I met [Walker] Evans in 1969 or '70, and I got to know him pretty well. His house was filled with collections of all kinds. He tied his photography closely to the notion of collecting, the notion that photography is essentially a matter of collecting and editing images. That had a huge influence on me. --Alex Harris

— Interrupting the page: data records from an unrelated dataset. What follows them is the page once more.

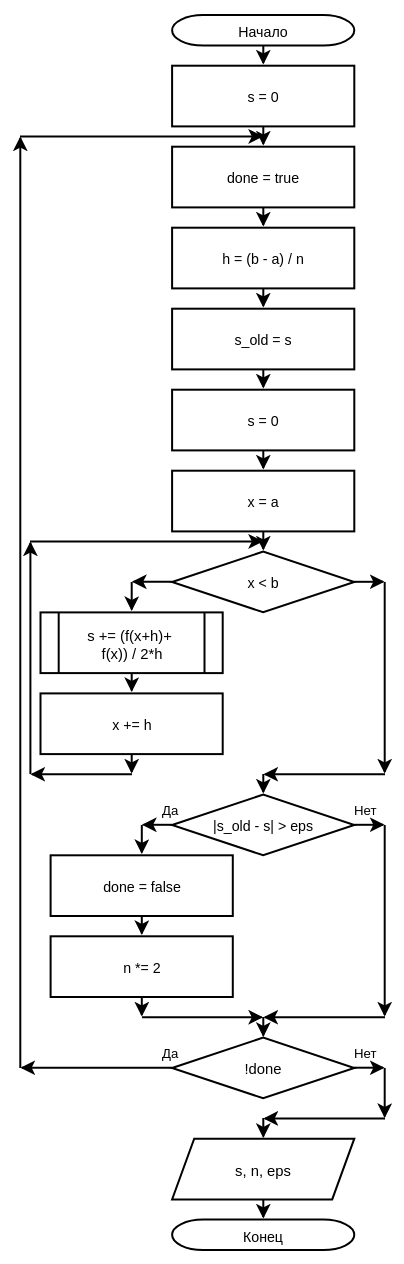
<!DOCTYPE html>
<html lang="ru">
<head>
<meta charset="utf-8">
<title>Блок-схема алгоритма</title>
<style>
:root { --ink: #000; --paper: #fff; }
* { box-sizing: border-box; }
html, body { margin: 0; background: var(--paper); overflow: hidden; }
.flowchart {
  position: relative; width: 404px; height: 1264px; overflow: hidden;
  background: var(--paper); color: var(--ink);
  font: 14.2px/18px "Liberation Sans", Arial, sans-serif;
}
.diagram { position: absolute; left: 0; top: 0; }
.outlines, .arrows { fill: none; stroke: var(--ink); stroke-width: 2; }
.arrowhead { fill: var(--ink); stroke: none; }
.node {
  position: absolute; left: 171px; width: 184px; height: 62px; padding-top: 2px;
  display: flex; flex-direction: column; align-items: center; justify-content: center;
  text-align: center; white-space: nowrap;
}
.terminator { height: 32px; padding-top: 4px; }
.loop-body { left: 40px; }
.branch-yes { left: 50px; }
.subroutine { padding-top: 4px; }
.formula-start { padding-right: 5px; }
.wide { font-size: 14.8px; }
.answer { position: absolute; font-size: 13.2px; line-height: 16px; }
.yes { left: 162px; }
.no { left: 354px; }
</style>
</head>
<body>
<main class="flowchart">
  <svg class="diagram" width="404" height="1264" viewBox="0 0 404 1264" aria-hidden="true">
    <defs>
      <marker id="arrowhead" markerUnits="userSpaceOnUse" markerWidth="16" markerHeight="16" refX="13.4" refY="7.5" orient="auto">
        <path class="arrowhead" d="M0 0L15 7.5L0 15L3.8 7.5Z"/>
      </marker>
      <rect id="process" width="182.2" height="60.7"/>
      <rect id="terminator" width="182.2" height="30.4" rx="31" ry="15.2"/>
      <polygon id="decision" points="0,30.4 91.1,0 182.2,30.4 91.1,60.7"/>
    </defs>
    <g class="outlines">
      <use href="#terminator" x="172.1" y="15.1"/>
      <use href="#process" x="172.1" y="65.7"/>
      <use href="#process" x="172.1" y="146.7"/>
      <use href="#process" x="172.1" y="227.7"/>
      <use href="#process" x="172.1" y="308.7"/>
      <use href="#process" x="172.1" y="389.7"/>
      <use href="#process" x="172.1" y="470.7"/>
      <use href="#decision" x="172.1" y="551.6"/>
      <use href="#process" x="40.5" y="612.4"/>
      <path d="M58.7 612.4V673M204.5 612.4V673"/>
      <use href="#process" x="40.5" y="693.4"/>
      <use href="#decision" x="172.1" y="794.6"/>
      <use href="#process" x="50.6" y="855.3"/>
      <use href="#process" x="50.6" y="936.3"/>
      <use href="#decision" x="172.1" y="1037.6"/>
      <polygon points="194.2,1138.7 354.3,1138.7 332.2,1199.4 172.1,1199.4"/>
      <use href="#terminator" x="172.1" y="1219.6"/>
    </g>
    <g class="arrows">
      <g class="main-flow" marker-end="url(#arrowhead)">
        <path d="M263.3 46V63"/>
        <path d="M263.3 127V144"/>
        <path d="M263.3 208V225"/>
        <path d="M263.3 289V306"/>
        <path d="M263.3 370V387"/>
        <path d="M263.3 451V468"/>
        <path d="M263.3 532V549"/>
        <path d="M263.3 774V792"/>
        <path d="M263.3 1017V1035.5"/>
        <path d="M263.3 1118V1136.5"/>
        <path d="M263.3 1200V1217"/>
      </g>
      <g class="outer-loop" marker-end="url(#arrowhead)">
        <path d="M172 1067.7H22"/>
        <path d="M20.3 1068V138"/>
        <path d="M20 136.4H261.5"/>
      </g>
      <g class="inner-loop" marker-end="url(#arrowhead)">
        <path d="M172 581.8H133.5"/>
        <path d="M131.7 582V609.5"/>
        <path d="M131.7 673V690.5"/>
        <path d="M131.7 754V772"/>
        <path d="M132 774.2H32"/>
        <path d="M30.4 774V543"/>
        <path d="M30 541.4H261.5"/>
        <path d="M354 581.8H383"/>
        <path d="M384.7 582V772"/>
        <path d="M385 774.2H265"/>
      </g>
      <g class="precision-check" marker-end="url(#arrowhead)">
        <path d="M172 824.8H143.5"/>
        <path d="M141.8 825V852.5"/>
        <path d="M141.8 916V933.5"/>
        <path d="M141.8 997V1015"/>
        <path d="M142 1017.2H261.5"/>
        <path d="M354 824.8H383"/>
        <path d="M384.7 825V1015"/>
        <path d="M385 1017.2H265"/>
      </g>
      <g class="exit" marker-end="url(#arrowhead)">
        <path d="M354 1067.7H383"/>
        <path d="M384.7 1068V1116.5"/>
        <path d="M385 1118.4H265"/>
      </g>
    </g>
  </svg>

  <div class="node terminator" style="top:14px">Начало</div>
  <div class="node process" style="top:65px">s = 0</div>
  <div class="node process" style="top:146px">done = true</div>
  <div class="node process" style="top:227px">h = (b - a) / n</div>
  <div class="node process" style="top:308px">s_old = s</div>
  <div class="node process" style="top:389px">s = 0</div>
  <div class="node process" style="top:470px">x = a</div>

  <div class="node decision" style="top:551px">x &lt; b</div>
  <div class="node subroutine loop-body wide" style="top:612px">
    <span class="formula-start">s += (f(x+h)+</span>
    <span>f(x)) / 2*h</span>
  </div>
  <div class="node process loop-body" style="top:693px">x += h</div>

  <div class="node decision" style="top:794px">|s_old - s| &gt; eps</div>
  <div class="answer yes" style="top:803px">Да</div>
  <div class="answer no" style="top:803px">Нет</div>
  <div class="node process branch-yes" style="top:855px">done = false</div>
  <div class="node process branch-yes" style="top:936px">n *= 2</div>

  <div class="node decision wide" style="top:1037px">!done</div>
  <div class="answer yes" style="top:1046px">Да</div>
  <div class="answer no" style="top:1046px">Нет</div>

  <div class="node output wide" style="top:1139px">s, n, eps</div>
  <div class="node terminator" style="top:1219px">Конец</div>
</main>
</body>
</html>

In 1972, one year after completing his undergraduate degree at Yale where he studied with Walker Evans, Alex Harris moved to New Mexico to photograph the ancianos , the elders in the Hispanic communities of New Mexico. These images were subsequently published in The Old Ones of New Mexico , 1973, his first of several collaborations with psychiatrist and writer Robert Coles. Admiring Walker Evans's skill at "revealing mystery in what seemed so ordinary," Harris portrays a rich human presence in his photographs taken of his subjects' homes, their gardens and roads, as well as images taken from the back seats of their cars--while the subjects of the portraits themselves are rarely directly present. The lived-in spaces bear the traces of their inhabitants--evidence of what Harris describes as the "human devotion to home." Initially working in black and white, Harris switched to color film and a view camera in 1980. His rich and varied career has included photographing in North Carolina, New Mexico, and Alaska; teaching documentary photography at Duke University and founding its Center for Documentary Studies; and founding and co-editing the national magazine DoubleTake-- which ceased publication in 2005 . In 1990, Harris and writer William deBuys published a non-fiction account of their friendship with Jacobo Romero, one of their northern New Mexico neighbors entitled A River of Traps: A Village Life . In 1992 Harris published probably his best-known work Red White Blue and God Bless You , a portrait of Hispanic northern New Mexico. The title was taken from an inscription in the home of carpenter Amadeo Sandoval, one of his subjects.
Las Trampas, NM